#### [Records for processing]
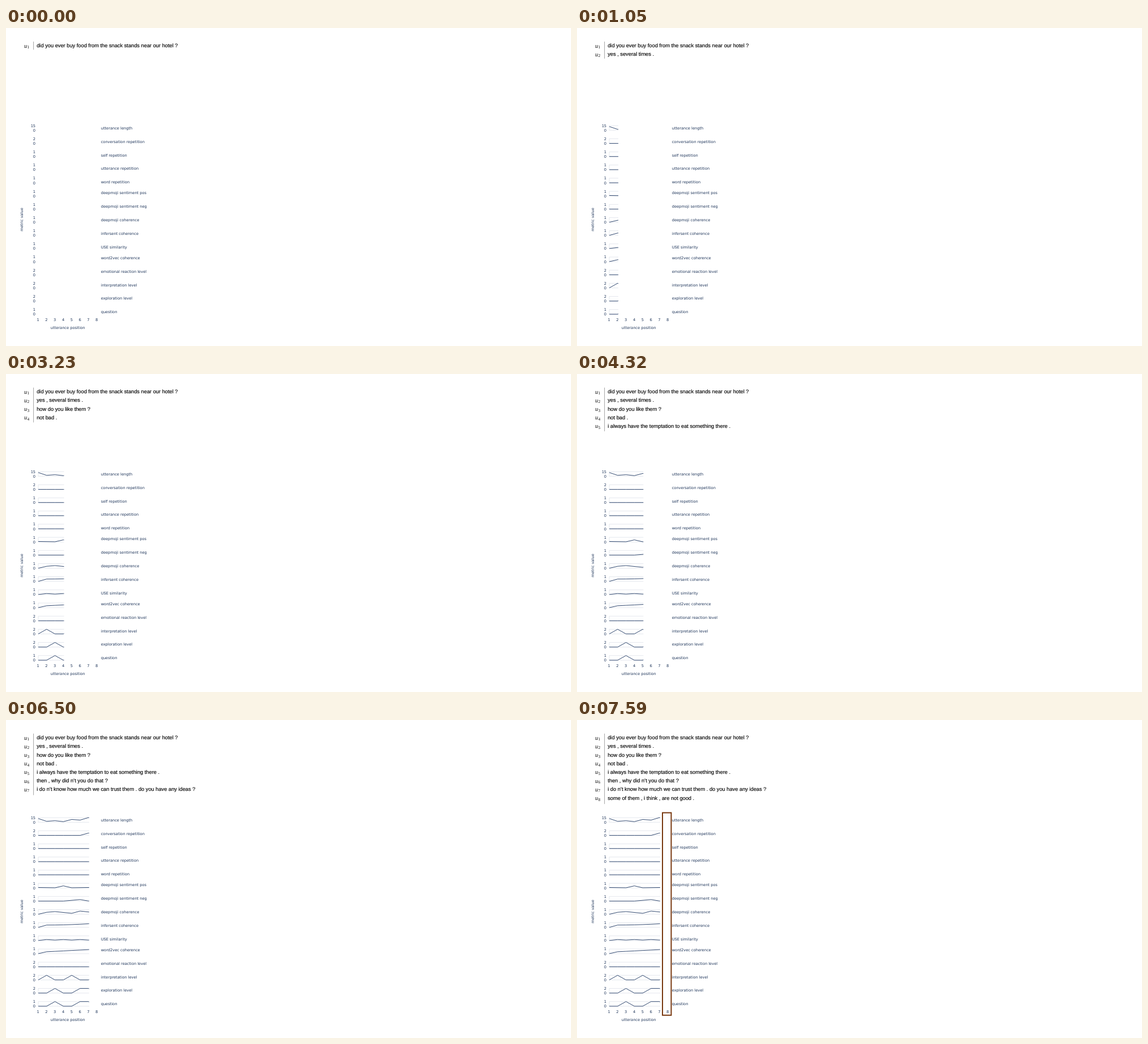
Write an HTML page that moves like this. It is 998 px wide and 561 px high and loops after 8 s.

```html
<!DOCTYPE html>
<html lang="en">
<head>
<meta charset="utf-8">
<title>Dialogue metrics</title>
<style>
  html, body { margin: 0; width: 100%; height: 100%; overflow: hidden; background: #fff; }
  svg { display: block; width: 100%; height: 100%; }
  text { white-space: pre; text-rendering: geometricPrecision; }
  .chart { font: 6.65px "DejaVu Sans", sans-serif; fill: #1c3358; }
  .speech { font: 9.28px "Liberation Sans", Arial, sans-serif; fill: #000; stroke: #000; stroke-width: .15; }
  .symbol { font: italic 10.6px "Liberation Serif", serif; fill: #111; }
  .index { font: 7.4px "Liberation Serif", serif; fill: #111; }
  .grid { stroke: #dfe3ea; stroke-width: .8; fill: none; }
  .trace { stroke: #1f3862; stroke-width: .9; fill: none; }
</style>
</head>
<body>
<svg id="stage" viewBox="0 0 998 561">
  <clipPath id="reveal"><rect id="window" x="56" y="160" width="0" height="350"/></clipPath>
</svg>
<script>
const LOOP = 8000, STEP = 1090, LEAD = 40;
const LEFT = 57, COLUMN = 14.77, TOP = 172.2, ROW = 23.18, HEIGHT = 8.2;

const utterances = [
  "did you ever buy food from the snack stands near our hotel ?",
  "yes , several times .",
  "how do you like them ?",
  "not bad .",
  "i always have the temptation to eat something there .",
  "then , why did n’t you do that ?",
  "i do n’t know how much we can trust them . do you have any ideas ?",
  "some of them , i think , are not good ."
];

// Builds a curve over utterance positions from a rule, or from [position, value] key points.
const rule = valueAt => utterances.map((speech, k) => [k, valueAt(k, speech)]);
const afterFirst = valueAt => rule((k, speech) => k ? valueAt(k, speech) : 0);

const wordCount = speech => speech.split(" ").filter(word => /\w/.test(word)).length;
const isQuestion = (k, speech) => Number(speech.includes("?"));
const flat = rule(() => 0);

// name, axis maximum, curve
const metrics = [
  ["utterance length", 15, rule((k, speech) => wordCount(speech))],
  ["conversation repetition", 2, rule(k => Number(k > 5))],
  ["self repetition", 1, flat],
  ["utterance repetition", 1, flat],
  ["word repetition", 1, flat],
  ["deepmoji sentiment pos", 1, [[0, .1], [2, .04], [3, .45], [4, .04], [7, .13]]],
  ["deepmoji sentiment neg", 1, [[0, 0], [3, 0], [5, .33], [6, .02], [7, .02]]],
  ["deepmoji coherence", 1, [[0, 0], [1, .42], [2, .57], [4, .2], [5, .68], [7, .3]]],
  ["infersent coherence", 1, afterFirst(k => .5 + .011 * (k - 1) ** 2)],
  ["USE similarity", 1, afterFirst(k => .16 - .06 * Math.cos(Math.PI * k))],
  ["word2vec coherence", 1, afterFirst(k => .32 + .09 * k)],
  ["emotional reaction level", 2, flat],
  ["interpretation level", 2, rule(k => k % 3 === 1 ? 2 : 0)],
  ["exploration level", 2, afterFirst((k, speech) => 2 * isQuestion(k, speech))],
  ["question", 1, afterFirst(isQuestion)]
];

const stage = document.getElementById("stage");
const revealWindow = document.getElementById("window");

function add(tag, attributes, parent = stage, content = "") {
  const node = document.createElementNS("http://www.w3.org/2000/svg", tag);
  for (const key in attributes) node.setAttribute(key, attributes[key]);
  node.textContent = content;
  parent.append(node);
  return node;
}

function label(content, x, y, anchor = "start", style = "chart", parent = stage) {
  return add("text", { x, y, class: style, "text-anchor": anchor }, parent, content);
}

const columnX = k => LEFT + COLUMN * k;

const bar = add("line", { x1: 48.6, x2: 48.6, y1: 24, y2: 38, stroke: "#999", "stroke-width": .9 });
const lines = utterances.map((speech, i) => {
  const group = add("g", {}), y = 34.2 + 15.2 * i;
  label("u", 31.9, y + .3, "start", "symbol", group);
  label(i + 1, 37.5, y + 1.9, "start", "index", group);
  label(speech, 54.2, y, "start", "speech", group);
  return group;
});

const plots = add("g", { "clip-path": "url(#reveal)" });
metrics.forEach(([name, max, curve], i) => {
  const top = TOP + ROW * i, bottom = top + HEIGHT;
  const points = curve.map(([k, value]) => `${columnX(k)},${bottom - HEIGHT * value / max}`);
  add("path", { class: "grid", d: `M${columnX(7)} ${top}H${LEFT}V${bottom}H${columnX(7)}` }, plots);
  add("polyline", { class: "trace", points: points.join(" ") }, plots);
  label(max, 52.1, top + 2.4, "end");
  label(0, 52.1, bottom + 2.4, "end");
  label(name, 167.7, 178.9 + 114.5 * Math.floor(i / 5) + 23.85 * (i % 5));
});

const highlight = add("rect", {
  x: 151, y: 163.6, width: 15.4, height: 357.2, fill: "#fff", stroke: "#78380f", "stroke-width": 2
});
utterances.forEach((_, i) => label(i + 1, columnX(i) - .3, 516.9, "middle"));
label("utterance position", 109.2, 531.3, "middle");
label("metric value", 0, 0, "middle").setAttribute("transform", "translate(29.8 338) rotate(-90)");

function render(time) {
  const count = 1 + Math.floor((time % LOOP + LEAD) / STEP);
  const plotted = Math.min(count, 7);
  lines.forEach((line, i) => line.setAttribute("visibility", i < count ? "visible" : "hidden"));
  bar.setAttribute("y2", 38.3 + 15.7 * (count - 1));
  revealWindow.setAttribute("width", plotted > 1 ? columnX(plotted - 1) + 1.2 - 56 : 0);
  highlight.setAttribute("visibility", count === 8 ? "visible" : "hidden");
}

const start = performance.now();
function tick() {
  render(performance.now() - start);
  requestAnimationFrame(tick);
}
tick();
</script>
</body>
</html>
```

#### [Your objective]
In the entries above, find every line with the word "symbol" and list it.

#### [Written solution]
  .symbol { font: italic 10.6px "Liberation Serif", serif; fill: #111; }
  label("u", 31.9, y + .3, "start", "symbol", group);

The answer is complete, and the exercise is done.